[Collected data]

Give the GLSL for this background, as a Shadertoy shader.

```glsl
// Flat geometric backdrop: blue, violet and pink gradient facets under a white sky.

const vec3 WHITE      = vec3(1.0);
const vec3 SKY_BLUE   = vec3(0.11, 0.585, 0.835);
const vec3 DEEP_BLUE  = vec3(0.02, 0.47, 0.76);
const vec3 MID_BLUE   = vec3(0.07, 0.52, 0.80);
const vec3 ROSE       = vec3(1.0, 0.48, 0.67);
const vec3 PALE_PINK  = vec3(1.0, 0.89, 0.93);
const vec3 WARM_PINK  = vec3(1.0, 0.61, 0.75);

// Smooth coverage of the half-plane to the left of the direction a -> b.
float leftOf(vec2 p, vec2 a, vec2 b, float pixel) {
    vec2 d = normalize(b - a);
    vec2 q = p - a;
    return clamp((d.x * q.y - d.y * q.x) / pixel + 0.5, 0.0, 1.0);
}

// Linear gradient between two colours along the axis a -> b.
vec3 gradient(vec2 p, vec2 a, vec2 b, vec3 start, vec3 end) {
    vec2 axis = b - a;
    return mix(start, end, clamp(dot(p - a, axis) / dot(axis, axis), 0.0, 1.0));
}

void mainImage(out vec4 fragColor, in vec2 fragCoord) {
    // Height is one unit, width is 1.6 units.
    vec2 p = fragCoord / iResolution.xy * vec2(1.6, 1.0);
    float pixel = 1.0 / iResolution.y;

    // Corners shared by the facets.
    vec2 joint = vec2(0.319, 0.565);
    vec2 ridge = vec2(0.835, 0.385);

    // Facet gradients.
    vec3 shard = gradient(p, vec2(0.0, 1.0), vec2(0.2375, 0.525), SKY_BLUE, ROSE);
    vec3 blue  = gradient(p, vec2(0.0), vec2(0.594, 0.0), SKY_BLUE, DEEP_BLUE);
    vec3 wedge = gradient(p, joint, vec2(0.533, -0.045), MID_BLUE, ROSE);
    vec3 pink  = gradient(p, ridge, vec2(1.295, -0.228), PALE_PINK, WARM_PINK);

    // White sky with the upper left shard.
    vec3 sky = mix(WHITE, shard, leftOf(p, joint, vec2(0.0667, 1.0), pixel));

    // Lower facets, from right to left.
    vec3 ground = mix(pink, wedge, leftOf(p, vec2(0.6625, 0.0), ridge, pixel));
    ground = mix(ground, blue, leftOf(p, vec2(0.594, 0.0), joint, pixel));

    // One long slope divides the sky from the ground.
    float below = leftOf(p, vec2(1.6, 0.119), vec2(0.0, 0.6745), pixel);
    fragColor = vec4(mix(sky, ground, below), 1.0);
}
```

---

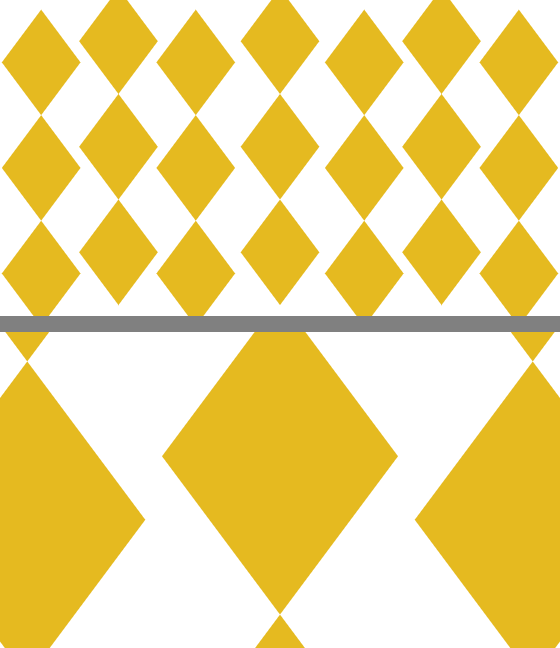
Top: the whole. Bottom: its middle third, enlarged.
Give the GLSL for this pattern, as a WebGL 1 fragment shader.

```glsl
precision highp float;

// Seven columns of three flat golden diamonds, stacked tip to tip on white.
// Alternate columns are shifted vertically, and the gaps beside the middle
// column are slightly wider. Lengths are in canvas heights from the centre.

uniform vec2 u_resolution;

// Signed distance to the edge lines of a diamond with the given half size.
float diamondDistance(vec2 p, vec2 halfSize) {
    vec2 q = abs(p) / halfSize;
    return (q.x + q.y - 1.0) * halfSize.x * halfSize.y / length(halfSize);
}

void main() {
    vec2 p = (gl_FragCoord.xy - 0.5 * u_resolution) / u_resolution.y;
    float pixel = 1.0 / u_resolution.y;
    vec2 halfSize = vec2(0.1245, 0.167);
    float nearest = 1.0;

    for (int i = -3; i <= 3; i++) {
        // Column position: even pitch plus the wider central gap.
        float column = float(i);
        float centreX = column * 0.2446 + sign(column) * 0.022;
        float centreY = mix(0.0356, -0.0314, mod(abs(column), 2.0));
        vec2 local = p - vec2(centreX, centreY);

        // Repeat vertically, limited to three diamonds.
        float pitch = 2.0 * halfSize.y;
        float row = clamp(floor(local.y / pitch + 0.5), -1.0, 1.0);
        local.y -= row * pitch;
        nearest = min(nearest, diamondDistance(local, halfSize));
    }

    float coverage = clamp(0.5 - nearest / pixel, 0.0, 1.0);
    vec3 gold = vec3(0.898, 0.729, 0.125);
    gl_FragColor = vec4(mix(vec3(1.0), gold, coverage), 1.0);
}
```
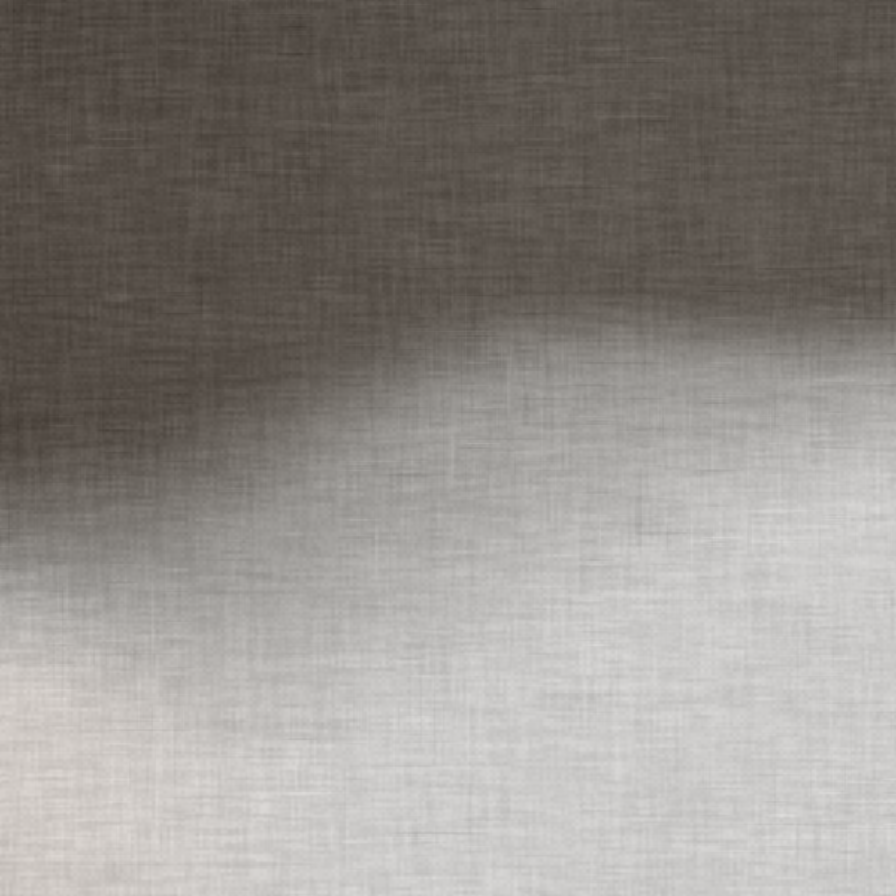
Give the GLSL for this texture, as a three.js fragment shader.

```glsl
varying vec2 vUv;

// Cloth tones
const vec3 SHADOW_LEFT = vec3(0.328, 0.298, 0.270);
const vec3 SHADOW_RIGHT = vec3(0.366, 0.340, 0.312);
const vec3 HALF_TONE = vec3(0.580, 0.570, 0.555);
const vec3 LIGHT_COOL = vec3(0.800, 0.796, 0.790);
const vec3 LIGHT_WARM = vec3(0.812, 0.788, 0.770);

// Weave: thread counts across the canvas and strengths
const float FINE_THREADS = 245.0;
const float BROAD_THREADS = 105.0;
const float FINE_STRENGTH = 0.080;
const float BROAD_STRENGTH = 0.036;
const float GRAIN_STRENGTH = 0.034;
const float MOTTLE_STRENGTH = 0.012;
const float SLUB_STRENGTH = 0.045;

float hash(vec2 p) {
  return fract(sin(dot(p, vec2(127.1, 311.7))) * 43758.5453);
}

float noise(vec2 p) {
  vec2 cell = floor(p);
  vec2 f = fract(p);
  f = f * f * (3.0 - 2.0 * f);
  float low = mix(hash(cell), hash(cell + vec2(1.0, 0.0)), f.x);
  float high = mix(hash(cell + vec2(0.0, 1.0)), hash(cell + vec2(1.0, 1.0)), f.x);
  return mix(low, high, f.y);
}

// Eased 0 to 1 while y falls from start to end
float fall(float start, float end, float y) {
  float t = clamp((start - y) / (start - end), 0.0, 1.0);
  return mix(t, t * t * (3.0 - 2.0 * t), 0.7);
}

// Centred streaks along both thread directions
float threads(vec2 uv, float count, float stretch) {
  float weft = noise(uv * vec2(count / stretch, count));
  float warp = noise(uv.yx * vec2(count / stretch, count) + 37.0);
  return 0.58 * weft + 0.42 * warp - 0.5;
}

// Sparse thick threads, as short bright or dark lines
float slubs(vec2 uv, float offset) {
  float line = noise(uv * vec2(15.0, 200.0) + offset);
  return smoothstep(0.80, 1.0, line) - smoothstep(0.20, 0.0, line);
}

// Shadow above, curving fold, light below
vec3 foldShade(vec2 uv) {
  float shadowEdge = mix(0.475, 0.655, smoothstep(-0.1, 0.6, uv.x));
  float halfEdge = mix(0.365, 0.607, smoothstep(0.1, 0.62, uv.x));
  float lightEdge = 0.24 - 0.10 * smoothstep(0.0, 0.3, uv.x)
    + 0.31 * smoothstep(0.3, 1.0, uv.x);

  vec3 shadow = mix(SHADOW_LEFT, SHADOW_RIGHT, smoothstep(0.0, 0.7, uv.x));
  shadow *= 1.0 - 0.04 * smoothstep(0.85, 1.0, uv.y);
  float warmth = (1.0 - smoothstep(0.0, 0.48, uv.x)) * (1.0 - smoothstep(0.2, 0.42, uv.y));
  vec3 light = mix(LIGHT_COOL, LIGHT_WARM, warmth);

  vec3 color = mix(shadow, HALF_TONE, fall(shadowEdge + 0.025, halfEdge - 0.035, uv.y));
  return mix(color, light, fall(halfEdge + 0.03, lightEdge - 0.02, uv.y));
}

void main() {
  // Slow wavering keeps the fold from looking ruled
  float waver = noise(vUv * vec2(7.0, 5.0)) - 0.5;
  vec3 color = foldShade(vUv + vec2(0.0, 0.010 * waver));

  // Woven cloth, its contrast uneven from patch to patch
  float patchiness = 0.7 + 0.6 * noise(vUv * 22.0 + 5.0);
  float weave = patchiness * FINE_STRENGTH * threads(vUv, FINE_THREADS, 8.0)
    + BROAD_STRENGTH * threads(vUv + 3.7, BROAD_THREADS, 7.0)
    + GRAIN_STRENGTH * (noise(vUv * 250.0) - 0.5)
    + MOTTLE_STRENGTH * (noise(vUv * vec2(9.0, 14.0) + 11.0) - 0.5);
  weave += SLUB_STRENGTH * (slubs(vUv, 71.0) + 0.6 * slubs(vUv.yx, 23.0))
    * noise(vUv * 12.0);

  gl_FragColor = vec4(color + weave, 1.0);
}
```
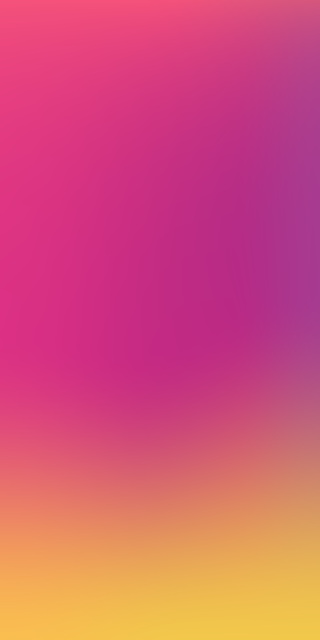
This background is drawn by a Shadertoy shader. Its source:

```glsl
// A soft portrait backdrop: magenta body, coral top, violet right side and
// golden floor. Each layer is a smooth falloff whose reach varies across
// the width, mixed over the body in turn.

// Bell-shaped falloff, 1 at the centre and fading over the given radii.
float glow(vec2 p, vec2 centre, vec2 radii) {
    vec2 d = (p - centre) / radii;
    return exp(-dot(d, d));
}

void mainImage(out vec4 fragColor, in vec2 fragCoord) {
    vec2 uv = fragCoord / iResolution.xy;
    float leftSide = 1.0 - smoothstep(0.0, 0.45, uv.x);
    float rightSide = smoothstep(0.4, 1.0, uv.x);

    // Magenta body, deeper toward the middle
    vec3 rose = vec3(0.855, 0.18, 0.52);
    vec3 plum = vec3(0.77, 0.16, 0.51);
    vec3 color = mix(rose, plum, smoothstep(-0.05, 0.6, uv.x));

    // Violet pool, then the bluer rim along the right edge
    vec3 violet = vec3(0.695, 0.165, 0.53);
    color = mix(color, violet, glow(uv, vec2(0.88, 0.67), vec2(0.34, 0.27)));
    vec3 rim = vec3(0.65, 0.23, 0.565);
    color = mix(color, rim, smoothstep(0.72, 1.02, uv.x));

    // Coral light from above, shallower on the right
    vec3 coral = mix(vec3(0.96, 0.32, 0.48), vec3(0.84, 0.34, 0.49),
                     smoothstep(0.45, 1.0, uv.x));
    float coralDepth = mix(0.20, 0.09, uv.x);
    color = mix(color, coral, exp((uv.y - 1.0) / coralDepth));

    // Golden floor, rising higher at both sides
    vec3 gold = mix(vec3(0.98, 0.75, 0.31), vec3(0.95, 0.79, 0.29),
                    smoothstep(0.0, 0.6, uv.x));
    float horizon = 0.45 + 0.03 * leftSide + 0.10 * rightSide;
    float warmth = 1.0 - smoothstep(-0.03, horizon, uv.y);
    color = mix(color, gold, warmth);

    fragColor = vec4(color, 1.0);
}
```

▸ Required work
Copy down each line in the entries that has the word "start".

▸ Result of this exercise
vec3 gradient(vec2 p, vec2 a, vec2 b, vec3 start, vec3 end) {
    return mix(start, end, clamp(dot(p - a, axis) / dot(axis, axis), 0.0, 1.0));
// Eased 0 to 1 while y falls from start to end
float fall(float start, float end, float y) {
  float t = clamp((start - y) / (start - end), 0.0, 1.0);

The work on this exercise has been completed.